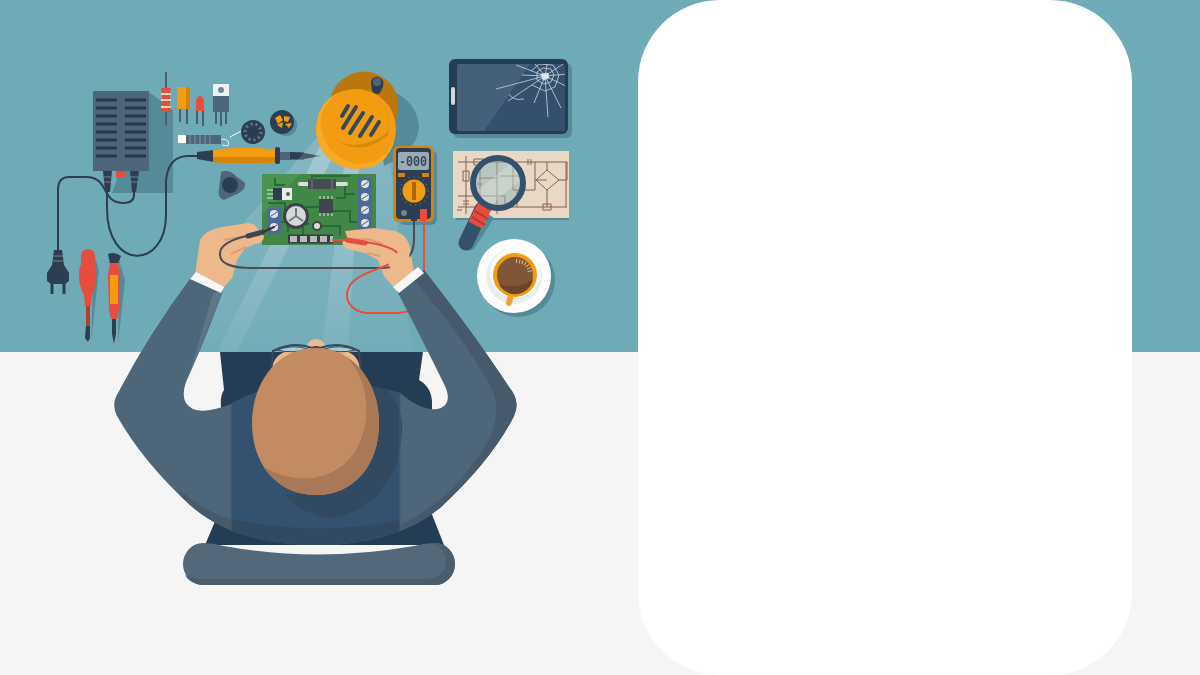
<!DOCTYPE html>
<html lang="en">
<head>
<meta charset="utf-8">
<title>Electronics repair workbench</title>
<style>
:root{--desk:#6faab7;--floor:#f5f5f5;--panel:#fff;--navy:#253d54;--ink:#2c3e50;--slate:#4d667a;--slate-dark:#465a6c;--vest:#34526f;--vest-dark:#314a62;--orange:#f39c12;--amber:#d68408;--red:#e74c3c;--skin:#edb98a;--scalp:#c38b61;--scalp-dark:#a97856;--board:#4b9450;--shade:#558b99}
*{box-sizing:border-box}
body{margin:0;width:1200px;height:675px;overflow:hidden;background:var(--floor)}
.slide{position:relative;width:1200px;height:675px;overflow:hidden;background:linear-gradient(var(--desk) 352px,var(--floor) 352px)}
.workbench{position:absolute;inset:0;display:block}
.content-panel{position:absolute;left:638px;top:0;width:494px;height:675px;border-radius:82px;background:var(--panel)}
.navy{fill:var(--navy)}.ink{fill:var(--ink)}.slate{fill:var(--slate)}.slate-dark{fill:var(--slate-dark)}.vest{fill:var(--vest)}.vest-dark{fill:var(--vest-dark)}.orange{fill:var(--orange)}.amber{fill:var(--amber)}.red{fill:var(--red)}.skin{fill:var(--skin)}.shade{fill:var(--shade)}.white{fill:#fff}.grey{fill:#bdc3c7}
.line{fill:none;stroke:var(--ink);stroke-width:2;stroke-linecap:round;stroke-linejoin:round}
.readout{font:700 14px "Liberation Mono",monospace;fill:#34495e}
</style>
</head>
<body>
<main class="slide">
<svg class="workbench" width="1200" height="675" viewBox="0 0 1200 675" role="img" aria-label="Technician seen from above repairing a circuit board at a desk">
<defs>
<linearGradient id="beam" x1="0" y1="0" x2="0" y2="1"><stop offset="0" stop-color="#fff" stop-opacity=".26"/><stop offset="1" stop-color="#fff" stop-opacity=".05"/></linearGradient>
<clipPath id="jacket-clip"><path d="M192 276L223 291Q203 345 186 382Q179 402 193 409Q205 414 231 404Q270 382 316 382Q362 382 400 393Q425 414 441 408Q453 402 444 384Q420 335 397 291L424 270Q475 335 509 387Q521 401 514 416Q492 460 440 508Q395 545 316 545Q235 545 190 505Q143 462 117 416Q111 404 118 393Q148 335 192 276Z"/></clipPath>
<clipPath id="scalp-clip"><path d="M316 348C354 348 379 383 379 423C379 465 354 495 316 495C278 495 252 465 252 423C252 383 277 348 316 348Z"/></clipPath>
<clipPath id="screen-clip"><rect x="457" y="64" width="108" height="67" rx="2"/></clipPath>
<clipPath id="lens-clip"><circle cx="498" cy="183" r="23"/></clipPath>
<g id="terminal"><rect width="14" height="13" rx="1" fill="#4c6a96"/><circle cx="7" cy="6" r="4" fill="#dfe3e6"/><path d="M4 8L10 4" stroke="#555"/></g>
<g id="schematic" fill="none" stroke="#84604f" stroke-width="1"><path d="M458 162H567M458 207H567M466 156V214M480 162V196H458M497 156V214M513 162V190H535V162M524 176H500M535 180H547M559 180H567V162M547 170L559 180L547 190L536 180ZM547 162V170M547 190V207M517 207V190M479 178H497M476 196H505V207M566 162V207"/><path d="M463 171H469V181H463ZM474 159H484V165H474ZM528 159V165M531 159V165M477 184H483M463 201H469M463 204H469M520 188V193M543 204H551V210H543ZM457 210H462"/></g>
</defs>

<g id="power-supply">
<path class="shade" d="M149 92L173 110V193H112Z"/>
<rect class="slate" x="93" y="91" width="56" height="80"/>
<path d="M96 100H117M96 108H117M96 116H117M96 124H117M96 132H117M96 140H117M96 148H117M96 156H117M125 100H146M125 108H146M125 116H146M125 124H146M125 132H146M125 140H146M125 148H146M125 156H146" stroke="#263747" stroke-width="3"/>
<path class="red" d="M116 171H125V178H116Z"/>
<path class="line" d="M107 187V208C107 272 166 269 166 215V181Q168 157 187 156H204M134 187V196Q133 203 124 203C100 203 110 177 86 177H69Q58 177 58 190V252" stroke-width="3"/>
<path class="ink" d="M103 171H112L110 192H105ZM130 171H139L136 192H132Z"/>
<path d="M103 177H111M104 182H111M130 177H138M131 182H138" stroke="#6d8796"/>
<path class="ink" d="M54 250H62L64 265L69 273V281L65 284H51L47 281V273L52 265Z"/>
<path d="M52 283V294M64 283V294" stroke="#2c3e50" stroke-width="3"/><path d="M53 256H63M52 261H64" stroke="#6d8796"/>
</g>

<g id="soldering-iron">
<path class="ink" d="M197 152L214 150V162L197 159Z"/>
<path class="orange" d="M213 150Q245 145 277 150V162Q245 165 213 162Z"/><path class="amber" d="M213 157H277V162Q245 165 213 162Z"/>
<rect class="ink" x="275" y="147" width="5" height="17" rx="2"/><rect class="slate" x="280" y="152" width="24" height="8"/><path class="ink" d="M290 152L304 153L321 156L304 159H290Z"/>
</g>

<g id="components">
<path d="M166 72V125" stroke="#4b5f70" stroke-width="2"/><path class="red" d="M161 88H171L170 93V106L171 112H161L162 106V93Z"/><path d="M161 94H171M161 100H171M161 107H171" stroke="#ffd7b0" stroke-width="2"/>
<path d="M180 107V122M187 107V124M197 109V124M203 109V126M216 111V124M221 111V126M226 111V124" stroke="#4b5f70" stroke-width="2"/>
<rect class="orange" x="177" y="87" width="13" height="22" rx="2"/><path class="amber" d="M186 87H190V109H186Z"/>
<path class="red" d="M196 109V100Q200 92 204 100V109L205 111H195Z"/>
<rect x="213" y="84" width="16" height="14" fill="#eef1f3"/><circle cx="221" cy="90" r="3" fill="#6e8794"/><rect class="slate" x="213" y="96" width="16" height="16"/>
<path class="white" d="M178 135H188V143H178Z"/><rect class="slate" x="186" y="135" width="35" height="9"/><path d="M190 135V144M195 135V144M200 135V144M205 135V144M210 135V144" stroke="#7e929f"/><path d="M221 139Q231 139 228 146L222 145" fill="none" stroke="#ecf0f1"/>
<path d="M230 137L243 130" stroke="#fff"/><circle class="ink" cx="253" cy="132" r="12"/><circle cx="253" cy="132" r="8" fill="none" stroke="#63798a" stroke-width="3" stroke-dasharray="2 3"/><circle class="navy" cx="253" cy="132" r="4"/>
<circle class="shade" cx="286" cy="125" r="11"/><circle class="ink" cx="282" cy="122" r="12"/><path class="orange" d="M275 118L280 115L283 120L278 124ZM284 116L290 117L288 122L284 121ZM277 125L283 122L282 128ZM285 124L292 123L289 128Z"/>
<path class="slate" d="M221 172Q229 169 236 176L245 183Q246 190 237 194L224 200Q217 198 219 189Z"/><circle class="ink" cx="230" cy="185" r="8"/><circle class="navy" cx="230" cy="185" r="4"/>
</g>

<g id="screwdrivers">
<path class="shade" d="M94 254L99 270L91 342ZM119 260L125 280L118 344Z"/>
<path d="M88 301V330" stroke="#b83b30" stroke-width="4"/><path class="ink" d="M86 326H90V338L88 342L85 338Z"/><path class="red" d="M88 249Q95 249 95 257Q94 263 96 271Q97 284 92 295L91 306H85L84 295Q78 284 79 271Q82 263 81 257Q81 249 88 249Z"/>
<path class="ink" d="M108 254Q114 251 121 256L118 264H110ZM112 316H116V334L114 344L112 334Z"/><path class="red" d="M110 263H118L120 275L119 310L117 319H111L109 310L108 275Z"/><path class="orange" d="M110 275H118V304H110Z"/>
</g>

<g id="light-beam">
<path d="M318 136L133 352H412L389 150Z" fill="url(#beam)" opacity=".6"/>
<path d="M320 146L217 352H237L331 160ZM344 165L322 352H348L359 165Z" fill="url(#beam)"/>
</g>

<g id="desk-lamp">
<path class="shade" d="M374 85Q416 94 419 126Q418 151 384 166Z"/>
<circle cx="364" cy="106" r="34.500" fill="#b9770e"/>
<path class="ink" d="M371 83Q371 76 378 77Q385 79 383 87L380 93Q374 96 372 90Z"/><circle class="slate" cx="377" cy="82" r="4"/>
<path class="amber" d="M339 101Q349 84 367 91Q387 99 392 111Z"/>
<circle class="orange" cx="356" cy="129" r="40"/><path d="M345 90Q319 101 321 128Q327 158 357 164Q385 165 395 137Q389 169 356 169Q322 167 316 132Q316 99 345 90Z" fill="#f8aa25"/>
<path d="M339 142Q361 151 387 133Q393 112 378 100Q392 112 388 135Q364 156 339 142" fill="#d88909"/>
<path d="M342 116L348 106M343 128L356 107M350 133L363 113M360 136L372 117M371 135L379 122" stroke="#34495e" stroke-width="4" stroke-linecap="round"/>
</g>

<g id="circuit-board">
<rect x="262" y="174" width="114" height="71" fill="var(--board)"/>
<path d="M262 215L300 174H376V245H262Z" fill="#438748"/>
<path d="M268 203H285V212M275 178V185H285M346 194H355M306 207H319M332 211H350V222H357M312 183V176H350M345 184V198H336M288 232V222H268M309 224H303V238M321 226H340V236" fill="none" stroke="#276b3b" stroke-width="2"/>
<path d="M300 184H346" stroke="#ddd" stroke-width="4" stroke-linecap="round"/><rect x="308" y="179" width="28" height="10" rx="1" fill="#464d52"/><path d="M312 179V189M332 179V189" stroke="#737c80"/>
<rect x="279" y="188" width="13" height="12" fill="#e9ecec"/><circle cx="288" cy="194" r="2" fill="#4c6255"/><rect class="ink" x="273" y="188" width="9" height="12"/><path d="M267 190H273M267 194H273M267 198H273M320 196V216M324 196V216M328 196V216M332 196V216" stroke="#e4e6e7"/>
<rect x="319" y="199" width="14" height="14" fill="#3f474c"/>
<circle cx="296" cy="216" r="13" fill="#3b4548"/><circle cx="296" cy="216" r="10" fill="#d6d9d9"/><path d="M296 216V208M296 216L289 221M296 216L303 221" stroke="#757d7f" stroke-width="2"/>
<circle cx="317" cy="226" r="4" fill="#ddd" stroke="#444" stroke-width="2"/>
<use href="#terminal" x="358" y="178"/><use href="#terminal" x="358" y="191"/><use href="#terminal" x="358" y="204"/><use href="#terminal" x="358" y="217"/><use href="#terminal" x="267" y="208"/><use href="#terminal" x="267" y="221"/>
<path d="M288 239H333" stroke="#353e43" stroke-width="9"/><path d="M290 239H333" stroke="#b8babb" stroke-width="6" stroke-dasharray="7 3"/>
</g>

<g id="multimeter">
<rect class="shade" x="399" y="150" width="38" height="75" rx="6"/><rect class="amber" x="393" y="146" width="41" height="76" rx="6"/><rect class="ink" x="396" y="148" width="35" height="71" rx="4"/>
<rect x="398" y="152" width="31" height="18" rx="2" fill="#9aabb4"/><text class="readout" x="399" y="166" textLength="28" lengthAdjust="spacingAndGlyphs">-000</text>
<path class="amber" d="M398 173H405V177H398ZM422 173H429V177H422Z"/><circle cx="414" cy="191" r="14" fill="none" stroke="#8295a0" stroke-dasharray="1 4"/><circle class="orange" cx="414" cy="191" r="11.500"/><path d="M414 182V200" stroke="#a9670a" stroke-width="4"/>
<circle cx="404" cy="213" r="3" fill="#718490"/><path class="ink" d="M411 209H417V221H411Z"/><path class="red" d="M420 209H427V221H420Z"/>
</g>

<g id="cracked-tablet">
<rect class="shade" x="453" y="63" width="119" height="75" rx="6"/><rect class="navy" x="449" y="59" width="119" height="75" rx="6"/><rect x="451" y="87" width="4" height="18" rx="2" fill="#d1d7db"/>
<rect x="457" y="64" width="108" height="67" rx="2" fill="#44607a"/><path d="M530 64H565V131H484Z" fill="#34506c"/>
<g clip-path="url(#screen-clip)" fill="none" stroke="#c8d8e1" stroke-width=".8"><path d="M545 76L516 65M545 76L531 59M545 76L548 59M545 76L563 64M545 76L568 74M545 76L568 87M545 76L561 108M545 76L548 117M545 76L534 103M545 76L508 101M545 76L496 89M545 76L522 75"/><path d="M537 72L543 68L551 69L554 75L551 82L544 84L537 80ZM531 71L539 64L553 65L559 75L555 87L545 91L532 85M509 94Q513 101 524 99"/><path d="M541 74L548 73L549 78L543 80Z" fill="#dce8ee"/></g>
</g>

<g id="schematic-sheet">
<rect class="shade" x="456" y="154" width="113" height="66"/><rect x="453" y="151" width="116" height="67" fill="#ead8c7"/><use href="#schematic"/>
</g>
<g id="magnifier">
<path class="shade" d="M484 211L494 218L474 249Q468 253 463 247Z"/>
<path d="M482 209L466 243" stroke="#34506d" stroke-width="15" stroke-linecap="round"/><path d="M486 204L475 225" stroke="#e74c3c" stroke-width="15"/><path d="M475 211L488 219M472 217L485 225" stroke="#a93d36" stroke-width="2"/>
<circle cx="498" cy="183" r="25" fill="#b9c8be"/><g clip-path="url(#lens-clip)"><use href="#schematic" opacity=".6"/><path d="M474 193L515 160L525 176L485 210Z" fill="#fff" opacity=".2"/></g><circle cx="498" cy="183" r="25" fill="none" stroke="#34506d" stroke-width="6"/>
</g>
<g id="coffee">
<circle class="shade" cx="518" cy="280" r="37"/><circle class="white" cx="514" cy="276" r="37"/><circle cx="514" cy="276" r="28" fill="#e8edef"/><circle class="white" cx="515" cy="273" r="25"/>
<path d="M512 291L509 303" stroke="#f3a62d" stroke-width="6" stroke-linecap="round"/><circle class="orange" cx="515" cy="275" r="22"/><circle cx="515" cy="275" r="18" fill="#805636"/><path d="M499 284A18 18 0 0 0 533 279Q518 290 499 284Z" fill="#6c452a"/><path d="M516 261Q529 262 530 273" fill="none" stroke="#d9b88e" stroke-width="4" stroke-dasharray="1 2"/>
</g>

<g id="chair-seat" class="navy">
<path d="M220 352H423L419 380Q433 388 432 406L431 512L444 545L205 545L219 512L221 406Q220 396 224 390Z"/>
</g>

<g id="hands">
<path class="skin" d="M195 275L200 240Q205 230 222 227L248 223Q257 224 258 230L264 236Q264 243 255 244L245 248L237 260L232 278L222 289Z"/>
<path d="M224 240L246 236Q256 233 260 236M231 254L246 247" fill="none" stroke="#d99f70" stroke-width="2"/>
<path class="skin" d="M345 231L374 228L395 231Q407 235 410 247L414 272L396 290L384 276L378 260L365 253L347 249Q341 245 343 241L348 240Z"/>
<path d="M347 240L368 239L383 244M367 253L380 256" fill="none" stroke="#d99f70" stroke-width="2"/>
</g>
<g id="test-leads" fill="none" stroke-width="2" stroke-linecap="round">
<path stroke="#4b4b55" d="M260 234C237 236 220 244 220 253C219 263 230 268 252 268H382Q414 267 414 239V221"/><path stroke="#404650" stroke-width="5" d="M248 236L263 232"/><path stroke="#333" d="M263 232L274 227"/>
<path stroke="#e74c3c" d="M347 240C374 242 399 248 398 256C397 267 362 269 350 285C342 299 351 311 366 313H397Q424 312 424 286V221"/><path stroke="#e74c3c" stroke-width="5" d="M347 240L365 243"/><path stroke="#e74c3c" d="M333 240H347"/>
</g>
<path class="skin" d="M388 262L398 252L409 250L411 271L398 288Z"/>

<g id="jacket" clip-path="url(#jacket-clip)">
<path class="slate" d="M100 250H530V560H100Z"/>
<path class="vest" d="M231 370H400V560H231Z"/>
<path class="vest-dark" d="M365 370Q405 398 402 430Q400 500 335 518Q305 518 285 494Q350 500 365 370Z"/>
<path class="slate-dark" d="M424 264L525 390V550H400V525Q444 505 474 462Q505 424 493 391Q472 349 413 278Z"/>
<path class="slate-dark" d="M180 490Q208 514 231 519V560H180Z"/>
<path class="vest-dark" d="M231 519Q316 537 400 520V560H231Z"/>
<path d="M231 395V550M400 385V550" stroke="#465e72"/>
<path d="M223 291L186 382L193 362L213 293Z" fill="#5e7787"/>
</g>
<path d="M196 272L224 287L221 293L190 279Z" fill="#f5f7f8"/><path d="M393 287L418 267L424 273L399 293Z" fill="#f5f7f8"/>

<g id="head">
<path class="skin" d="M272 371Q272 354 291 350L306 347Q309 339 316 339Q323 339 326 347L342 350Q360 354 360 371L340 390H290Z"/>
<path d="M271 370L273 351Q294 341 312 348Q316 346 320 348Q340 341 359 351L361 370" fill="none" stroke="#34495e" stroke-width="2"/><path d="M277 350Q293 344 308 349Q292 354 277 350ZM324 349Q340 344 355 350Q340 354 324 349Z" fill="#a9cbd3" stroke="#34495e"/>
<g clip-path="url(#scalp-clip)"><path d="M245 340H385V500H245Z" fill="var(--scalp)"/><path d="M341 350Q370 379 366 420Q358 470 314 478Q284 481 257 463L270 505H390V365Z" fill="var(--scalp-dark)"/></g>
</g>

<g id="chair-back">
<path d="M203 543Q213 543 224 546Q316 563 414 546Q425 543 435 543A20 21 0 0 1 435 585H203A20 21 0 0 1 203 543Z" fill="#536878"/>
<path d="M435 543A20 21 0 0 1 435 585H203Q190 584 185 575Q192 579 204 579H422Q448 579 446 559Q444 547 431 543Z" fill="#4a5d6d"/>
</g>
</svg>
<section class="content-panel" aria-label="Content area"></section>
</main>
</body>
</html>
○ ○ ○ ○
> How to complete this task:
Starting with the line that contains "371Q272 354 291", restate every line through the end of the records above, exactly and with no other lines.

> Response to the exercise:
<path class="skin" d="M272 371Q272 354 291 350L306 347Q309 339 316 339Q323 339 326 347L342 350Q360 354 360 371L340 390H290Z"/>
<path d="M271 370L273 351Q294 341 312 348Q316 346 320 348Q340 341 359 351L361 370" fill="none" stroke="#34495e" stroke-width="2"/><path d="M277 350Q293 344 308 349Q292 354 277 350ZM324 349Q340 344 355 350Q340 354 324 349Z" fill="#a9cbd3" stroke="#34495e"/>
<g clip-path="url(#scalp-clip)"><path d="M245 340H385V500H245Z" fill="var(--scalp)"/><path d="M341 350Q370 379 366 420Q358 470 314 478Q284 481 257 463L270 505H390V365Z" fill="var(--scalp-dark)"/></g>
</g>

<g id="chair-back">
<path d="M203 543Q213 543 224 546Q316 563 414 546Q425 543 435 543A20 21 0 0 1 435 585H203A20 21 0 0 1 203 543Z" fill="#536878"/>
<path d="M435 543A20 21 0 0 1 435 585H203Q190 584 185 575Q192 579 204 579H422Q448 579 446 559Q444 547 431 543Z" fill="#4a5d6d"/>
</g>
</svg>
<section class="content-panel" aria-label="Content area"></section>
</main>
</body>
</html>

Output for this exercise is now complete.